RT @TheosthinktankJoin @TheosElizabeth as she chairs a debate between John Milbank @johnmilbank3, Maurice Glasman @blue_labour, Jenny… https://t.co/YC5nL7pbTz
Author(s): George Pattison
George Pattison offers theological reflections on a range of works of art and films which have attracted wide discussion such as Anthony Gormley's 'Angel of the North'. Pattison takes seriously the modernist movement in art and constitutes an argument for its continuing relevance.
The book centres on artists active in the mid- to late twentieth century, whose work reflects both the cultural and social crises of that era - Beuys, Rothko, Kiefer, Natkin and film directors such as Bergman and Tarkovksy.
The studies are contextualized in broader reflections on modern art that suggest 'the death of God' as a motif that links theology and modern art itself. This enables a Christian theological engagement with works that often appear alien or even hostile to Christian faith.
George Pattison takes the secular seriously in its own right, arguing that both secular art and theological reflection are often different but related responses to a common existential situation.
George Pattison is a leading British systematic theologian and Anglican priest. Pattison currently holds the 1640 Chair of Divinity at the University of Glasgow. Prior to his appointment, he was was Lady Margaret Professor of Divinity at the University of Oxford and a Canon of Christ Church Cathedral, Oxford from 2004 to 2013.

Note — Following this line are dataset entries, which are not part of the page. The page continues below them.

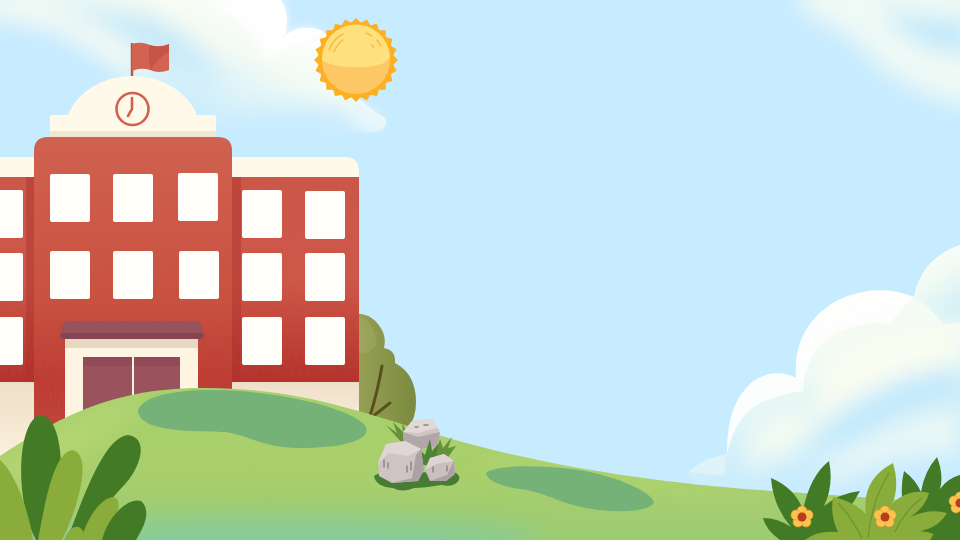
<!DOCTYPE html>
<html lang="en">
<head>
<meta charset="utf-8">
<title>School on the hill</title>
<style>
:root{--sky:#c7ebff;--cream:#fef9e9;--window:#fffef9;--brick-light:#d2614f;--brick:#c94e41;--brick-deep:#b8352e;--plum:#9a525c;--plum-dark:#8a4652;--leaf-dark:#437a25;--leaf:#8aac3a;--rock:#cdc2c2;--sun:#fdb022;--petal:#fdc04f}
html,body{margin:0;width:960px;height:540px;overflow:hidden;background:var(--sky)}
svg{display:block}
.cream{fill:var(--cream)}
.window{fill:var(--window)}
.dark{fill:var(--leaf-dark)}
.light{fill:var(--leaf)}
.clock{fill:none;stroke:var(--brick-light);stroke-width:2.6;stroke-linecap:round}
.shade{fill:#6fb079;opacity:.9}
</style>
</head>
<body>
<svg width="960" height="540" viewBox="0 0 960 540" role="img" aria-label="Red school building on a green hill under a sunny sky">
<defs>
<linearGradient id="wall" x1="0" y1="0" x2="0" y2="1"><stop offset="0" stop-color="#d16250"/><stop offset=".55" stop-color="#c9503f"/><stop offset=".8" stop-color="#bd3b33"/><stop offset="1" stop-color="#c0463b"/></linearGradient>
<linearGradient id="wing" x1="0" y1="0" x2="0" y2="1"><stop offset="0" stop-color="#cb5748"/><stop offset=".5" stop-color="#ce5848"/><stop offset="1" stop-color="#b4302b"/></linearGradient>
<linearGradient id="base" x1="0" y1="0" x2="0" y2="1"><stop offset="0" stop-color="#eedfc8"/><stop offset="1" stop-color="#fbf1dd"/></linearGradient>
<linearGradient id="grass" x1="0" y1="385" x2="0" y2="540" gradientUnits="userSpaceOnUse"><stop offset="0" stop-color="#a6d16e"/><stop offset=".55" stop-color="#a9cf6b"/><stop offset="1" stop-color="#9dcb72"/></linearGradient>
<linearGradient id="cloudBig" x1="800" y1="290" x2="850" y2="480" gradientUnits="userSpaceOnUse"><stop offset="0" stop-color="#fdfdf4"/><stop offset=".4" stop-color="#eefaf3"/><stop offset=".75" stop-color="#cfeefb"/><stop offset="1" stop-color="#c7ebff"/></linearGradient>
<linearGradient id="cloudLobe" x1="0" y1="0" x2=".4" y2="1"><stop offset="0" stop-color="#fff"/><stop offset=".5" stop-color="#f2fbf3"/><stop offset="1" stop-color="#d3f0f8"/></linearGradient>
<linearGradient id="cloudTop" x1="270" y1="0" x2="205" y2="125" gradientUnits="userSpaceOnUse"><stop offset="0" stop-color="#fff"/><stop offset=".4" stop-color="#f3fbf4"/><stop offset="1" stop-color="#f3fbf4" stop-opacity="0"/></linearGradient>
<linearGradient id="bush" x1="0" y1="0" x2="1" y2="0"><stop offset="0" stop-color="#98a257"/><stop offset="1" stop-color="#7b8a40"/></linearGradient>
<filter id="soft" x="-30%" y="-60%" width="160%" height="220%"><feGaussianBlur stdDeviation="12"/></filter>
<filter id="softSmall" x="-30%" y="-60%" width="160%" height="220%"><feGaussianBlur stdDeviation="5"/></filter>
<filter id="brickGrain" x="0" y="0" width="100%" height="100%"><feTurbulence type="fractalNoise" baseFrequency=".6 .06" numOctaves="2" seed="4"/><feColorMatrix values="0 0 0 0 .55  0 0 0 0 .12  0 0 0 0 .1  .5 0 0 0 -.16"/><feComposite in2="SourceGraphic" operator="in"/></filter>
<clipPath id="hillClip"><use href="#hillShape"/></clipPath>
<path id="hillShape" d="M0 456C50 424 105 387 205 388C300 388 360 412 445 437C540 465 660 484 775 491L960 504V540H0Z"/>
<rect id="pane" class="window" width="40" height="48" rx="2"/>
<polygon id="ray" points="-6,-36 0,-42 6,-36"/>
<g id="rays"><use href="#ray"/><use href="#ray" transform="rotate(15)"/><use href="#ray" transform="rotate(30)"/><use href="#ray" transform="rotate(45)"/></g>
<g id="flower"><g fill="#fdc350" stroke="#e99b2d" stroke-width=".6"><circle cy="-6" r="5"/><circle cx="6" cy="-2" r="5"/><circle cx="4" cy="5" r="5"/><circle cx="-4" cy="5" r="5"/><circle cx="-6" cy="-2" r="5"/></g><circle r="4.5" fill="#b83c1d"/></g>
</defs>

<rect id="sky" width="960" height="540" fill="#c7ebff"/>

<g id="cloud-left">
<path fill="url(#cloudTop)" d="M0 0H281Q291 17 284 37Q300 22 322 31Q337 39 338 60Q345 95 385 118Q390 130 370 132Q250 150 150 100L0 30Z" filter="none"/>
<g filter="url(#soft)"><path fill="#fbfdf3" opacity=".85" d="M-20 -10H180L230 60L130 75L60 30L-20 15Z"/><path fill="#b9e5fb" opacity=".8" d="M30 0Q110 20 150 62L225 82Q200 30 140 12Z"/><path fill="#c7ebff" d="M-20 40Q70 60 130 100L-20 110Z"/><path fill="#c7ebff" d="M215 135Q280 100 345 112L400 150H220Z"/></g>
<path fill="#fff" opacity=".85" d="M210 0H281Q291 17 284 37Q300 22 322 31Q290 42 268 62Q255 25 210 0Z" filter="url(#softSmall)"/>
<path fill="#fff" d="M245 0H281Q291 17 284 37Q279 14 245 0ZM284 37Q300 22 324 31Q298 34 281 50Z"/>
<path fill="#e6f6fb" opacity=".8" d="M346 98Q378 104 386 126Q374 140 350 118Z" filter="url(#softSmall)"/>
</g>
<g id="cloud-right-top" filter="url(#soft)">
<path fill="#f0faf5" d="M800 -20H980V108Q915 96 880 66Q850 30 800 10Z"/>
<path fill="#bce7fb" d="M880 8Q930 22 970 20V55Q910 50 880 8Z"/>
</g>

<g id="cloud-right">
<path fill="url(#cloudBig)" d="M960 245Q921 259 914 297Q878 282 838 300Q792 326 796 378Q774 367 752 382Q726 405 727 454Q707 457 688 472L700 505H960Z"/>
<path fill="url(#cloudLobe)" d="M960 245Q921 259 914 297Q932 307 943 325L960 322Z"/>
<path fill="#fff" d="M914 297Q878 282 838 300Q792 326 796 378Q801 384 803 391Q805 350 837 333Q870 318 889 325Q903 306 914 297Z" opacity=".85"/>
<path fill="#fff" d="M796 378Q774 367 752 382Q726 405 727 454Q735 416 762 402Q785 393 803 391Z" opacity=".85"/>
<g filter="url(#soft)"><path fill="#fafdf1" d="M835 350Q880 325 960 320V365Q880 375 815 430Q818 370 835 350Z"/><path fill="#f2fbf2" d="M750 430Q780 398 820 410L800 450L745 470Z"/><path fill="#bfe8fc" d="M810 440Q860 380 960 368V400Q900 405 850 442Z"/><path fill="#eaf8f6" d="M820 470Q870 425 960 405V455Q880 450 830 488Z"/></g>
<path fill="#e9f7f6" d="M688 472Q707 456 727 454L724 476Z" opacity=".6"/>
</g>

<g id="sun" transform="translate(356 60)">
<g fill="#fdb022"><circle r="38"/><use href="#rays"/><use href="#rays" transform="rotate(60)"/><use href="#rays" transform="rotate(120)"/><use href="#rays" transform="rotate(180)"/><use href="#rays" transform="rotate(240)"/><use href="#rays" transform="rotate(300)"/></g>
<circle r="34" fill="#fec766"/>
<path fill="#ffe07e" d="M-34 0A34 34 0 0 1 34 -3Q28 8 0 7Q-25 7 -34 0Z"/>
<g fill="none" stroke="#f9bd3e" stroke-width="1.5" stroke-linecap="round"><path d="M-27 -10Q-22 -22 -13 -26M-22 -8Q-19 -16 -13 -20M10 -27L16 -24M21 -20L25 -14M16 -15L18 -12"/></g>
</g>

<g id="bush">
<path fill="url(#bush)" d="M352 314Q373 311 383 332Q386 340 384 348Q396 350 395 363Q416 374 416 402Q416 418 408 428L352 420Z"/>
<path fill="#a8ae65" opacity=".45" d="M358 316Q374 320 377 344Q368 356 358 352Z"/>
<path fill="none" stroke="#59501d" stroke-width="3" stroke-linecap="round" d="M382 366Q378 390 370 416M390 403L372 417"/>
</g>

<g id="school">
<g id="wings">
<path class="cream" d="M0 157H34V180H0ZM230 157H346Q359 158 359 171V180H230Z"/>
<rect y="177" width="36" height="206" fill="url(#wing)"/>
<rect x="230" y="177" width="129" height="206" fill="url(#wing)"/>
<rect y="382" width="36" height="80" fill="url(#base)"/>
<rect x="230" y="382" width="129" height="50" fill="url(#base)"/>
<path fill="#a92f29" opacity=".45" d="M26 177H36V382H26ZM230 177H241V382H230Z"/>
<path d="M0 177H36V383H0ZM230 177H359V383H230Z" filter="url(#brickGrain)" opacity=".5"/>
</g>
<g id="flag">
<path fill="none" stroke="#bd5548" stroke-width="2.5" d="M132 43V78"/>
<path fill="#d26352" d="M132 44Q141 41 150 45Q160 48 169 44V70Q159 74 150 70Q141 67 132 71Z"/>
<path fill="#b94539" opacity=".45" d="M150 45Q160 48 169 44V52Q157 58 151 70Q147 56 150 45Z"/>
</g>
<g id="clock-tower">
<path class="cream" d="M50 137V117Q50 115 52 115H68C77 92 103 76 132 76C162 76 188 92 197 115H214Q216 115 216 117V137Z"/>
<rect x="50" y="131" width="166" height="7" fill="#f1e6cf"/>
<circle class="clock" cx="132.500" cy="109" r="16"/>
<path class="clock" d="M132 98V109L128 116"/>
</g>
<g id="main-block">
<path id="front" fill="url(#wall)" d="M34 440V151Q34 137 48 137H218Q232 137 232 151V440Z"/>
<use href="#front" filter="url(#brickGrain)" opacity=".5"/>
</g>
<g id="windows">
<use href="#pane" x="50" y="174"/><use href="#pane" x="113" y="174"/><use href="#pane" x="178" y="173"/>
<use href="#pane" x="50" y="251"/><use href="#pane" x="113" y="251"/><use href="#pane" x="179" y="251"/>
<use href="#pane" x="242" y="190"/><use href="#pane" x="305" y="191"/>
<use href="#pane" x="242" y="253"/><use href="#pane" x="305" y="253"/>
<use href="#pane" x="242" y="317"/><use href="#pane" x="305" y="317"/>
<use href="#pane" x="-17" y="190"/><use href="#pane" x="-17" y="253"/><use href="#pane" x="-17" y="317"/>
</g>
<g id="entrance">
<rect x="65" y="337" width="133" height="90" fill="#fdf4e1"/>
<rect x="65" y="337" width="133" height="11" fill="#e9d8c0"/>
<rect x="83" y="357" width="97" height="70" fill="#9a525c"/>
<path fill="#854150" opacity=".45" d="M83 357H180V366H83Z"/>
<rect x="132" y="357" width="2" height="60" fill="#fdf4e1"/>
<path fill="#98525c" d="M67 321H197Q200 321 201 325L204 335Q204 339 200 339H64Q59 339 60 335L63 325Q64 321 67 321Z"/>
<path fill="#814150" opacity=".7" d="M61 333H203L204 336Q203 339 200 339H64Q60 339 60 336Z"/>
</g>
</g>

<g id="hill">
<use href="#hillShape" fill="url(#grass)"/>
<g clip-path="url(#hillClip)">
<ellipse cx="270" cy="540" rx="270" ry="24" fill="#82cca4" opacity=".75" filter="url(#soft)"/>
<path fill="#c0da7c" opacity=".5" d="M0 460Q90 398 150 396Q120 440 0 500ZM480 455Q640 480 780 495L760 505Q600 490 480 465Z" filter="url(#soft)"/>
</g>
<path class="shade" d="M138 411C140 397 175 389 215 390C275 391 345 406 364 424C376 439 345 448 300 448C262 448 252 436 225 432C190 431 140 432 138 411Z"/>
<path class="shade" d="M486 473C494 465 535 465 572 469C610 474 650 490 654 502C651 513 610 513 586 508C560 503 548 494 526 490C504 487 487 482 486 473Z"/>
</g>

<g id="rocks">
<path fill="#477c34" d="M374 476Q382 470 392 474L450 471Q461 473 459 480Q454 488 441 485Q424 488 414 488Q402 493 393 488Q376 487 374 476Z"/>
<path fill="#65913b" d="M402 443L386 425L397 433L393 422L403 432L402 422L410 440ZM434 460L440 439L443 448L452 437L448 448L456 446L446 460Z"/>
<path fill="#d0c5c4" d="M403 432L412 421L432 419L440 432L437 446L416 450L404 443Z"/>
<path fill="#b3a6a8" d="M403 432L418 437L440 432L437 446L416 450L404 443Z"/>
<path fill="#e2d9d6" d="M403 432L412 421L432 419L437 428L418 433Z"/>
<path fill="#4e8238" d="M422 465L417 447L425 455L430 439L432 451L439 443L434 465Z"/>
<path fill="#cfc4c3" d="M378 463L386 444L405 441L421 449L424 470L418 481L392 483L379 476Z"/>
<path fill="#aea1a4" d="M421 449L424 470L418 481L392 483L412 478L416 455Z"/>
<path fill="#e0d7d4" d="M378 463L386 444L405 441L421 449L408 456L389 453Z"/>
<path fill="#cabebe" d="M425 470L430 458L444 454L454 461L455 474L446 481L430 481Z"/>
<path fill="#ded5d2" d="M425 470L430 458L444 454L454 461L436 464Z"/>
<path fill="#aea1a4" d="M454 461L455 474L446 481L430 481L447 475Z"/>
<path fill="none" stroke="#918489" stroke-width="1.5" stroke-linecap="round" d="M384 460V467M388 463V468M411 462V470M407 466V472M415 427H418M424 425H428M433 467V472M447 466V471"/>
</g>

<g id="plant-left">
<path class="dark" d="M36 540C14 500 17 419 41 415C66 418 66 495 50 540Z"/>
<path class="dark" d="M67 540C83 498 104 437 128 435C149 438 141 466 126 483C105 506 90 522 85 540Z"/>
<path class="light" d="M38 540C45 504 53 452 73 450C94 456 76 512 62 540Z"/>
<path class="light" d="M0 460C16 474 29 512 33 540H0Z"/>
<path class="light" d="M81 540C87 518 101 497 114 497C126 502 112 524 105 540Z"/>
<path class="dark" d="M102 540C108 516 128 497 141 501C152 511 144 527 136 540Z"/>
<path class="light" d="M64 540Q70 525 79 527Q86 531 84 540Z"/>
</g>

<g id="plant-right">
<path class="dark" d="M780 540Q766 530 763 518Q778 518 791 527Q773 506 771 478Q795 488 803 510Q810 476 829 461Q834 485 824 506Q840 493 860 491Q850 510 836 522L850 540Z"/>
<path class="dark" d="M900 540L902 496Q901 483 904 471Q916 480 921 492Q924 472 937 457Q944 475 940 489Q948 478 960 475V540Z"/>
<path class="light" d="M805 540Q817 530 838 532Q830 516 833 497Q853 501 866 514Q861 480 893 463Q900 487 892 504Q908 488 929 493Q925 508 910 517Q930 508 947 513Q938 528 920 531Q934 532 944 540Z"/>
<path fill="none" stroke="#6d942f" stroke-width="1.2" d="M868 538Q872 500 889 473M862 538Q850 515 838 503M895 532Q905 510 922 498"/>
<path class="dark" d="M930 540Q941 519 960 514V540Z"/>
<use href="#flower" x="802" y="517"/>
<use href="#flower" x="885" y="517"/>
<use href="#flower" x="960" y="503"/>
</g>
</svg>
</body>
</html>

'Readers of George Pattison's earlier work on art and theology will quickly recognize his ability to carry profound learning lightly, his delight in great works of art and his clarity as a writer. The modest claims of this book emphatically avoiding any attempt to offer a "theology of art" lie at the heart of its value. With Pattison we stand before some of the greatest of contemporary art and film, and some less well known, such as the work of Vilhelm Hammershoj in a living conversation that has its origins, to some extent, in the enormous growth if public interest in exhibitions of the great masters. The terms of the conversation are profoundly Christian and always open-minded, for, as Pattison reminds us, neither art nor religion are simply about themselves. This is an accessible book which deserves to be widely read for its love of art, and its love of theology.’ -- David Jasper, University of Glasgow